(Information supplied)

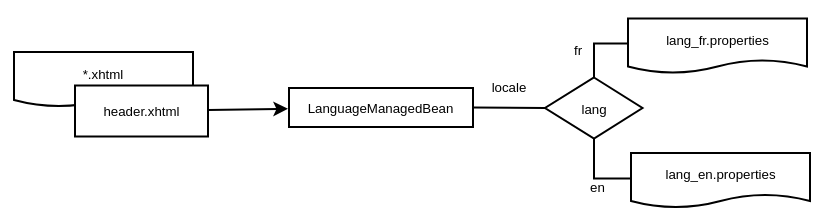
<!DOCTYPE html>
<html lang="en">
<head>
<meta charset="utf-8">
<title>Language selection flow</title>
<style>
:root { --ink: #000; --paper: #fff; }
* { box-sizing: border-box; }
html, body { margin: 0; overflow: hidden; background: var(--paper); }
.diagram {
  position: relative; width: 824px; height: 224px; overflow: hidden;
  background: var(--paper); color: var(--ink);
  font: 13.3px/16px "Liberation Sans", Arial, sans-serif;
}
.shapes { position: absolute; inset: 0; display: block; }
.outline { fill: var(--paper); stroke: var(--ink); stroke-width: 2; stroke-miterlimit: 10; }
.connector { fill: none; stroke: var(--ink); stroke-width: 2; stroke-miterlimit: 10; }
.arrowhead { fill: var(--ink); }
.label {
  position: absolute; transform: translate(-50%, -50%);
  white-space: nowrap; text-align: center;
}
.pages { left: 103px; top: 75px; }
.header { left: 141.5px; top: 112px; }
.bean { left: 380.5px; top: 109px; }
.locale { left: 509px; top: 88px; }
.lang { left: 594px; top: 110px; }
.fr { left: 578px; top: 51px; }
.en { left: 597.5px; top: 188px; }
.french-file { left: 717.5px; top: 41px; }
.english-file { left: 720.5px; top: 175px; }
</style>
</head>
<body>
<main class="diagram">
  <svg class="shapes" width="824" height="224" viewBox="0 0 824 224" aria-hidden="true">
    <defs>
      <path id="document" d="M0 0H179V48Q134 36 89.500 48T0 48Z"/>
    </defs>
    <use href="#document" class="outline" x="14" y="52"/>
    <rect class="outline" x="75" y="85.500" width="133" height="51"/>
    <path class="connector" d="M208 110L278 109"/>
    <path class="arrowhead" d="M288 108.800L273 116.500L276.500 109L273 101.500Z"/>
    <rect class="outline" x="289" y="88" width="184" height="39"/>
    <path class="connector" d="M473 107.500L545 108"/>
    <path class="connector" d="M594 77V43.500H628"/>
    <path class="connector" d="M594 139V178.500H631"/>
    <polygon class="outline" points="594,77.500 642.500,108 594,138.500 545,108"/>
    <use href="#document" class="outline" x="628" y="18.500"/>
    <use href="#document" class="outline" x="631" y="153"/>
  </svg>
  <span class="label pages">*.xhtml</span>
  <span class="label header">header.xhtml</span>
  <span class="label bean">LanguageManagedBean</span>
  <span class="label locale">locale</span>
  <span class="label lang">lang</span>
  <span class="label fr">fr</span>
  <span class="label en">en</span>
  <span class="label french-file">lang_fr.properties</span>
  <span class="label english-file">lang_en.properties</span>
</main>
</body>
</html>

(End Information supplied)

[What you have to do]
An answer that restates all the entries exactly and drops the images is what is needed.

[Completed exercise]
<!DOCTYPE html>
<html lang="en">
<head>
<meta charset="utf-8">
<title>Language selection flow</title>
<style>
:root { --ink: #000; --paper: #fff; }
* { box-sizing: border-box; }
html, body { margin: 0; overflow: hidden; background: var(--paper); }
.diagram {
  position: relative; width: 824px; height: 224px; overflow: hidden;
  background: var(--paper); color: var(--ink);
  font: 13.3px/16px "Liberation Sans", Arial, sans-serif;
}
.shapes { position: absolute; inset: 0; display: block; }
.outline { fill: var(--paper); stroke: var(--ink); stroke-width: 2; stroke-miterlimit: 10; }
.connector { fill: none; stroke: var(--ink); stroke-width: 2; stroke-miterlimit: 10; }
.arrowhead { fill: var(--ink); }
.label {
  position: absolute; transform: translate(-50%, -50%);
  white-space: nowrap; text-align: center;
}
.pages { left: 103px; top: 75px; }
.header { left: 141.5px; top: 112px; }
.bean { left: 380.5px; top: 109px; }
.locale { left: 509px; top: 88px; }
.lang { left: 594px; top: 110px; }
.fr { left: 578px; top: 51px; }
.en { left: 597.5px; top: 188px; }
.french-file { left: 717.5px; top: 41px; }
.english-file { left: 720.5px; top: 175px; }
</style>
</head>
<body>
<main class="diagram">
  <svg class="shapes" width="824" height="224" viewBox="0 0 824 224" aria-hidden="true">
    <defs>
      <path id="document" d="M0 0H179V48Q134 36 89.500 48T0 48Z"/>
    </defs>
    <use href="#document" class="outline" x="14" y="52"/>
    <rect class="outline" x="75" y="85.500" width="133" height="51"/>
    <path class="connector" d="M208 110L278 109"/>
    <path class="arrowhead" d="M288 108.800L273 116.500L276.500 109L273 101.500Z"/>
    <rect class="outline" x="289" y="88" width="184" height="39"/>
    <path class="connector" d="M473 107.500L545 108"/>
    <path class="connector" d="M594 77V43.500H628"/>
    <path class="connector" d="M594 139V178.500H631"/>
    <polygon class="outline" points="594,77.500 642.500,108 594,138.500 545,108"/>
    <use href="#document" class="outline" x="628" y="18.500"/>
    <use href="#document" class="outline" x="631" y="153"/>
  </svg>
  <span class="label pages">*.xhtml</span>
  <span class="label header">header.xhtml</span>
  <span class="label bean">LanguageManagedBean</span>
  <span class="label locale">locale</span>
  <span class="label lang">lang</span>
  <span class="label fr">fr</span>
  <span class="label en">en</span>
  <span class="label french-file">lang_fr.properties</span>
  <span class="label english-file">lang_en.properties</span>
</main>
</body>
</html>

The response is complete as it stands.